Then the light turns green.
The transformation is sudden and profound. The little dog leaps to his feet, a snarling, hysterical ball of rage that tears off after the car as if he were a starving wolf and the car a plump, crippled buffalo. Halfway down the bridge, the car will be forced to the curb and the driver will crack the window and shout "shut up! shut up!" while of course honking his or her horn. But the dog is satisfied with having treed his prey, and trots back to his spot on the median--his long dog nails tap tap tapping over the pavement. He resumes his spot on the median and awaits the next hapless car or truck at which point the whole process starts all over again.
He comes at sunrise and stays until the number of cars become unmanageable, and is so dilligent and single minded that I find myself wishing I could trade him for one or all of my students. I could put twenty of my ninth graders in the middle of the road where they might chase cars and scratch fleas. Being a sports school full of athletes, I should think they'd be quite successful at it. Of course, they would probably be too lazy to do any of these things, and that's fine. They could simply relax and chew some flowers and lick their crotches clean, occasionally trotting across the road to poop on the sidewalk. And the dog! He could sit in my class, paws crossed, and yawn or regard me arrogantly like he does the cars, and probably end up learning a lot more than any of my students could. I could teach him to sit, stand on his hind legs, speak, and even shake hands (Most of the tenth graders have mastered shaking hands). I am not suggesting that a half-rabid street dog is smarter than the human beings I teach. Its more like I am saying it directly.

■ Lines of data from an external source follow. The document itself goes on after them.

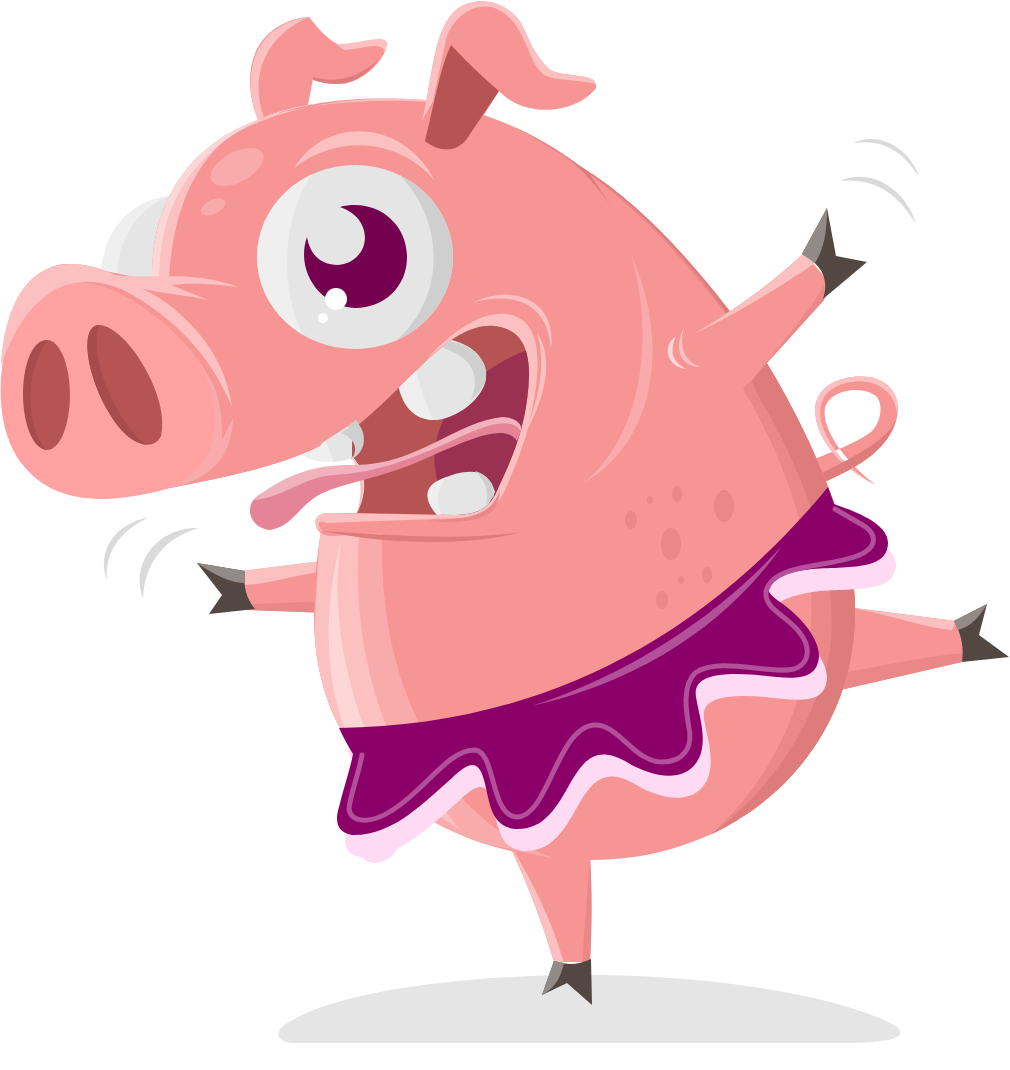
<!DOCTYPE html>
<html lang="en">
<head>
<meta charset="utf-8">
<title>Dancing pig</title>
<style>
:root{--skin:#f79594;--light:#fcc0c1;--mid:#f9abac;--pale:#fdd6d6;--shade:#e98887;--deep:#de7c7b;--snout:#ffa2a1;--dark:#b65453;--darker:#a84b4c;--throat:#9b3152;--tongue:#e68497;--tongue-light:#f0b2bd;--hoof:#534741;--hoof-light:#918a87;--skirt:#8b0068;--trim:#b2509a;--frill:#ffdbf3;--iris:#74004f;--white:#efefef;--grey:#e5e5e5;--grey-deep:#cfcfcf;--motion:#dadada}
html,body{margin:0;background:#fff;overflow:hidden}
svg{display:block;width:1010px;height:1070px}
.skin{fill:var(--skin)}.light{fill:var(--light)}.mid{fill:var(--mid)}.pale{fill:var(--pale)}.shade{fill:var(--shade)}.deep{fill:var(--deep)}.dark{fill:var(--dark)}.darker{fill:var(--darker)}
.snout{fill:var(--snout)}.throat{fill:var(--throat)}.tongue{fill:var(--tongue)}.tongue-light{fill:var(--tongue-light)}
.hoof{fill:var(--hoof)}.hoof-light{fill:var(--hoof-light)}.skirt{fill:var(--skirt)}.frill{fill:var(--frill)}.iris{fill:var(--iris)}
.white{fill:var(--white)}.grey{fill:var(--grey)}.grey-deep{fill:var(--grey-deep)}.motion{fill:var(--motion)}.glint{fill:#fff}
.trim{fill:none;stroke:var(--trim);stroke-width:5;stroke-linecap:round}
.trim-fold{fill:var(--trim)}
</style>
</head>
<body>
<svg viewBox="0 0 1010 1070" role="img" aria-label="A laughing cartoon pig dancing on one leg in a purple tutu">
<defs>
<path id="body-shape" d="M258 120C300 103 350 95 425 100C450 104 478 112 500 121C532 134 556 148 580 166C640 203 690 260 728 309C742 328 756 347 768 365C792 405 813 447 828 487C847 534 856 575 855 618C852 755 738 860 590 860C470 859 380 805 340 728C322 695 314 655 314 615C314 582 317 555 321 532C313 527 313 515 326 513L357 513C368 490 366 470 352 456L320 446C275 468 220 478 170 488L120 380L152 276C151 200 192 143 258 120Z"/>
<path id="skirt-shape" d="M339 728C520 726 690 655 828 487L834 504C860 513 889 525 888 544C886 575 835 564 798 571C764 578 760 589 780 602C799 615 819 637 819 656C817 690 775 674 738 674C702 674 694 683 696 697C699 715 706 734 701 753C690 786 652 778 625 761C598 747 586 757 572 780C555 811 543 830 515 829C490 826 490 802 484 780C478 758 468 763 452 778C425 801 394 836 352 835C336 832 335 820 339 807C343 790 350 770 353 754Q346 743 339 728Z"/>
<path id="mouth-shape" d="M352 430C378 410 400 386 425 362C452 337 472 324 495 326C520 329 529 347 529 374C528 420 514 455 499 486C490 508 481 514 455 515L357 513C368 492 367 472 352 456Z"/>
<clipPath id="body-clip"><use href="#body-shape"/></clipPath>
<clipPath id="mouth-clip"><use href="#mouth-shape"/></clipPath>
<clipPath id="eye-clip"><ellipse cx="355" cy="257" rx="98" ry="92"/></clipPath>
</defs>

<path id="ground-shadow" class="grey" d="M291 1043C276 1041 274 1032 286 1024C330 994 450 975 587 975C735 975 860 1003 897 1027C907 1036 896 1042 852 1043Z"/>

<g id="motion-lines" class="motion">
<path d="M853 143C880 130 911 150 919 177C902 149 881 139 853 143Z"/>
<path d="M840 181C872 167 906 190 916 224C898 193 873 177 840 181Z"/>
<path d="M149 517C115 524 96 551 107 580C105 550 121 531 149 517Z"/>
<path d="M198 528C159 527 130 562 143 598C145 562 164 539 198 528Z"/>
</g>

<g id="far-eye">
<path class="grey" d="M170 196C130 200 103 232 101 278L160 280Z"/>
<path class="white" d="M170 196C130 200 103 232 101 273L117 275C118 238 138 209 170 196Z"/>
</g>

<g id="tail">
<path class="skin" fill-rule="evenodd" d="M812 460C832 452 856 443 871 432C881 423 884 404 876 396C862 385 830 389 825 408C821 429 846 463 876 485C842 469 815 439 815 409C817 383 845 374 870 377C893 382 901 400 897 417C890 448 860 467 822 483Z"/>
<path class="light" d="M815 409C817 383 845 374 870 377C893 382 901 400 897 413C894 387 869 377 846 383C822 389 817 406 822 424C829 449 852 472 876 485C842 469 815 439 815 409Z"/>
<path class="deep" d="M822 483C860 467 890 448 897 417C891 438 856 456 820 474Z"/>
</g>

<g id="back-arm">
<path class="skin" d="M330 560L243 571L246 610L330 613Z"/>
<path class="light" d="M330 560L243 571L244 585C272 584 300 573 330 571Z"/>
<path class="shade" d="M330 613L246 610L254 604L330 601Z"/>
<path class="hoof" d="M197 563L245 571C243 588 247 599 255 609L209 614L222 595Z"/>
<path class="hoof-light" d="M197 563L245 571L244 583Q226 583 197 563Z"/>
</g>

<g id="raised-leg">
<path class="skin" d="M840 606L956 621C964 635 966 648 962 662L836 691Z"/>
<path class="light" d="M852 608L956 621L952 630C925 628 895 616 852 608Z"/>
<path class="shade" d="M836 691L962 662L964 653C920 657 878 667 841 673Z"/>
<path class="hoof" d="M987 604L954 621C962 635 964 649 962 662L1009 657L979 635Z"/>
<path class="hoof-light" d="M987 604L954 621L958 630C972 626 980 616 987 604Z"/>
</g>

<g id="standing-leg">
<path class="skin" d="M509 845C528 884 543 925 554 962L590 962C592 925 592 890 590 855Z"/>
<path class="light" d="M509 845C528 884 543 925 554 962L564 963C552 920 531 879 512 848Z"/>
<path class="shade" d="M590 858C592 890 592 925 590 962L582 963Z"/>
<path class="hoof" d="M554 961Q572 968 591 959L592 1005L567 983L542 995Z"/>
<path class="hoof-light" d="M554 961L564 963C561 977 555 988 542 995Z"/>
</g>

<g id="body">
<use href="#body-shape" class="skin"/>
<g clip-path="url(#body-clip)">
<path class="shade" d="M480 105C530 130 584 158 620 218C670 270 715 326 745 392C790 470 827 570 805 670C790 745 750 800 710 835L865 830L865 400L700 240Z"/>
<path class="skin" d="M597 180C650 220 704 279 724 322L660 350L570 160Z"/>
<path class="deep" d="M476 108C530 126 582 157 620 220C610 200 598 184 590 174C640 208 690 260 735 325L755 390C806 474 840 570 830 650C815 730 765 795 710 835C780 825 880 730 880 600L790 360L600 150Z"/>
<path class="skin" d="M620 220C670 266 710 320 745 380L738 330C705 284 651 225 590 174Z"/>
<path class="light" d="M430 100C340 92 152 110 152 276L169 278C174 200 200 150 254 119C310 104 360 98 430 102Z"/>
<path class="pale" d="M270 115C183 140 151 210 152 278L159 278C160 210 187 151 270 115Z"/>
<path class="mid" d="M320 525L382 525C380 610 393 670 420 725C440 780 480 835 560 860L420 830L310 690Z"/>
<path class="light" d="M320 525L360 525C352 608 366 680 392 740L460 830L310 730Z"/>
<path class="pale" d="M341 541C331 608 344 676 369 740L350 740C325 690 322 610 341 541Z"/>
</g>
</g>

<g id="front-arm">
<path class="skin" d="M694 334C740 307 776 279 804 253L830 283L824 300L766 364Q756 377 742 389L690 390Z"/>
<path class="light" d="M694 334C740 307 776 279 804 253L815 263C779 288 732 316 694 334Z"/>
<path class="shade" d="M742 393C776 348 803 321 824 286L824 300L766 364Z"/>
<path class="hoof" d="M827 208L802 254C820 264 830 277 823 299L867 262L836 256Z"/>
<path class="hoof-light" d="M827 208L802 254L815 263C825 247 827 229 827 208Z"/>
<path class="pale" d="M676 336C661 347 667 367 687 369C671 362 670 350 676 336Z"/>
<path class="light" d="M684 327C673 350 681 367 701 367C684 361 679 348 684 327Z"/>
</g>

<g id="skin-details">
<path class="mid" d="M632 257C667 335 661 438 584 483C641 435 655 343 632 257Z"/>
<g class="shade">
<ellipse cx="671" cy="544" rx="10" ry="16"/><ellipse cx="724" cy="506" rx="10" ry="16"/><ellipse cx="631" cy="520" rx="6" ry="9"/><ellipse cx="677" cy="494" rx="5" ry="8"/><ellipse cx="650" cy="500" rx="3" ry="4"/><ellipse cx="707" cy="575" rx="5" ry="8"/><ellipse cx="681" cy="580" rx="3" ry="4"/><ellipse cx="662" cy="600" rx="6" ry="9"/>
</g>
<ellipse class="mid" cx="237" cy="167" rx="29" ry="15" transform="rotate(-28 237 167)"/>
<ellipse class="mid" cx="213" cy="207" rx="13" ry="7" transform="rotate(-27 213 207)"/>
</g>

<g id="mouth">
<path class="skin" d="M400 386L450 337C480 307 537 302 538 350C537 395 530 430 515 467C502 499 492 528 440 530L330 536C313 535 311 516 326 513L470 515Z"/>
<path class="light" d="M425 361C451 332 480 311 507 314C539 318 540 355 536 387C531 424 522 451 511 476C499 508 489 517 460 518L326 523C318 518 316 526 323 532C310 526 314 513 327 513L455 515C482 513 488 505 499 486C514 455 528 420 529 374C529 347 520 329 495 326C470 326 452 337 425 361Z"/>
<path class="deep" d="M322 531C390 535 460 541 521 532C470 546 390 545 322 531Z"/>
<path class="shade" d="M424 521C465 519 491 518 500 490C499 510 491 526 424 521Z"/>
<path class="light" d="M474 302C515 283 557 302 551 348C547 302 514 292 474 302Z"/>
<path class="light" d="M537 333C554 357 546 397 525 434C540 395 546 363 537 333Z"/>
<g id="left-tooth"><path class="grey" d="M303 455C319 466 354 464 362 449C367 437 362 428 356 421Z"/><path class="grey-deep" d="M348 426L356 420C366 432 368 451 350 460C357 447 356 436 348 426Z"/><path class="white" d="M303 455L326 442L334 462Q316 463 303 455Z"/></g>
<use href="#mouth-shape" class="dark"/>
<path class="light" d="M351 456C368 471 366 495 357 513C362 495 363 477 351 456Z"/>
<g clip-path="url(#mouth-clip)">
<path class="throat" d="M535 347C470 369 420 423 438 483L455 520L500 520L540 430Z"/>
<path class="grey" d="M398 384C402 406 414 421 437 420C462 417 488 393 486 374C484 353 467 343 447 339Z"/>
<path class="grey-deep" d="M447 341C482 345 502 376 471 400C482 373 469 356 443 348Z"/>
<path class="white" d="M398 384L416 369Q420 390 433 420C414 419 403 405 398 384Z"/>
<path class="grey" d="M437 515C420 495 427 483 452 475C477 467 490 474 495 492L483 515Z"/>
<path class="white" d="M437 515C420 495 427 483 447 477C434 491 438 504 441 515Z"/>
<path class="grey-deep" d="M475 471Q493 476 494 496L486 505Q491 486 475 471Z"/>
</g>
<path class="grey-deep" d="M341 433L357 422C367 433 367 451 352 459C359 448 354 438 341 433Z"/>
<path class="tongue" d="M517 441C504 421 462 443 420 461C375 480 340 483 317 496C298 508 291 527 270 530C249 528 243 505 259 495C288 478 313 465 350 466C418 466 456 424 499 418C510 417 521 422 522 429Z"/>
<path class="tongue-light" d="M253 500C288 471 322 464 355 465C418 465 456 421 503 417C517 418 522 424 521 431C509 414 479 428 449 442C400 464 370 473 334 475C302 477 284 498 253 500Z"/>
</g>

<g id="snout">
<path class="skin" d="M104 273C139 286 184 292 205 320L330 430L320 446C276 468 220 478 170 488Z"/>
<path class="snout" d="M70 264C98 264 117 276 145 290C199 318 234 373 233 418C229 457 208 478 170 488C102 507 48 504 17 457C-8 416-2 354 19 303C31 278 45 264 70 264Z"/>
<path class="mid" d="M197 358C231 419 216 470 168 488C216 479 232 452 233 418C233 400 224 379 197 358Z"/>
<path class="skin" d="M2 360C18 304 47 280 80 282C120 284 171 322 200 362L233 418L230 320L140 278L70 264C31 262 8 310 2 360Z"/>
<path class="skin" d="M130 285C181 308 230 352 233 418L222 440C223 399 213 374 191 350Z"/>
<path class="light" d="M1 366C3 321 19 265 70 264C98 264 117 276 145 290C181 308 225 350 232 407C208 349 166 312 123 290C69 266 25 295 1 366Z"/>
<path class="light" d="M102 273C146 282 189 268 238 287C208 283 190 283 171 285L208 300C171 292 135 293 102 273Z"/>
<ellipse class="dark" cx="47" cy="395" rx="23" ry="55"/>
<path class="darker" d="M47 340C15 341 15 446 47 450C27 431 23 376 47 340Z"/>
<path class="dark" d="M99 325C127 326 171 398 161 436C151 456 123 439 108 411C87 375 79 326 99 325Z"/>
<path class="darker" d="M99 325C79 326 87 375 108 411Q126 443 147 445C117 424 88 358 99 325Z"/>
</g>

<g id="near-eye">
<path class="light" d="M294 168C325 117 402 117 435 181C399 138 337 134 294 168Z"/>
<g clip-path="url(#eye-clip)">
<rect class="grey" x="250" y="160" width="210" height="195"/>
<path class="white" d="M325 160C280 200 274 300 313 350L250 350L250 160Z"/>
<path class="grey-deep" d="M381 160C449 205 455 308 377 355L460 350L460 160Z"/>
</g>
<path class="iris" d="M340 207C375 198 407 222 407 257C407 287 384 308 355 308C321 307 295 272 307 237C310 256 322 265 338 265C371 262 376 219 340 207Z"/>
<circle class="glint" cx="336" cy="299" r="11"/><circle class="glint" cx="323" cy="318" r="5"/>
</g>

<g id="far-ear">
<path class="skin" d="M258 120C244 86 248 49 272 31C283 22 296 18 309 17C319 29 328 41 342 46C358 45 384 34 387 43C386 60 363 82 342 84Q326 84 313 79L308 105Q282 109 258 120Z"/>
<path class="light" d="M258 120C243 83 247 26 309 17C269 34 248 72 264 118Z"/>
<path class="light" d="M336 44C357 45 385 33 387 43L385 52C380 40 361 50 344 50Z"/>
<path class="deep" d="M313 77C341 85 363 74 379 59C362 83 339 89 313 80Z"/>
</g>

<g id="near-ear">
<path class="skin" d="M422 121C432 80 433 40 449 18C462-3 500-7 521 23C529 39 535 56 549 69C564 79 598 71 596 88C584 105 554 114 530 108C516 105 507 99 499 91L465 145L426 141Z"/>
<path class="light" d="M422 121C432 80 433 40 449 18C462-3 500-7 521 23C529 39 535 56 549 69C564 79 594 72 596 84C583 80 557 81 544 75C526 61 527 23 497 9C475 0 453 17 446 39L433 101Z"/>
<path class="dark" d="M451 45Q473 69 499 91L470 134C461 151 443 155 425 141C434 105 440 68 451 45Z"/>
</g>

<g id="tutu">
<use href="#skirt-shape" class="frill" x="8" y="22"/>
<path class="frill" d="M353 825L358 846C361 865 376 867 391 857L420 820Z"/>
<use href="#skirt-shape" class="skirt"/>
<path class="trim" d="M362 755C358 777 350 795 349 809C351 823 371 824 391 811C426 790 447 750 475 750C496 752 490 816 517 817C548 817 557 728 594 725C618 723 634 762 662 762C683 762 693 748 689 728C686 711 682 686 695 673C719 656 769 675 794 669C811 663 810 646 800 633C787 615 764 610 766 591C774 563 826 568 857 556C880 547 877 532 859 523L835 509"/>
<path class="trim-fold" d="M532 706C638 682 726 626 782 546C724 609 641 670 532 706Z"/>
</g>
</svg>
</body>
</html>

But in any case, that little dog's antics are one thing that brightens my workdays before I descend into the darkness of a private Turkish high school.
1 Apparently the Turks say "work like a donkey" and don't get why we think dogs work so hard. I think the Japanese say "work like a horse". Nobody is saying "Work like a Turkish high school student
2 By the way, the solution to every Istanbulite's problem, no matter what it is, is a good horn honk. Someone stop in front of you and turn their flashers on? Don't go around them, honk your horn! Did you have a bad day at work? Honk your horn! Are you concerned about global warming? Honk your horn. Get cancer? Honk. Find out your five year old daughter started smoking, honk honk honk honk honk. Honk till your deaf. Honk till your hand breaks off from the strain--then honk in a rage about that. If you think I'm crazy, honk. If you know what I'm talking about, honk again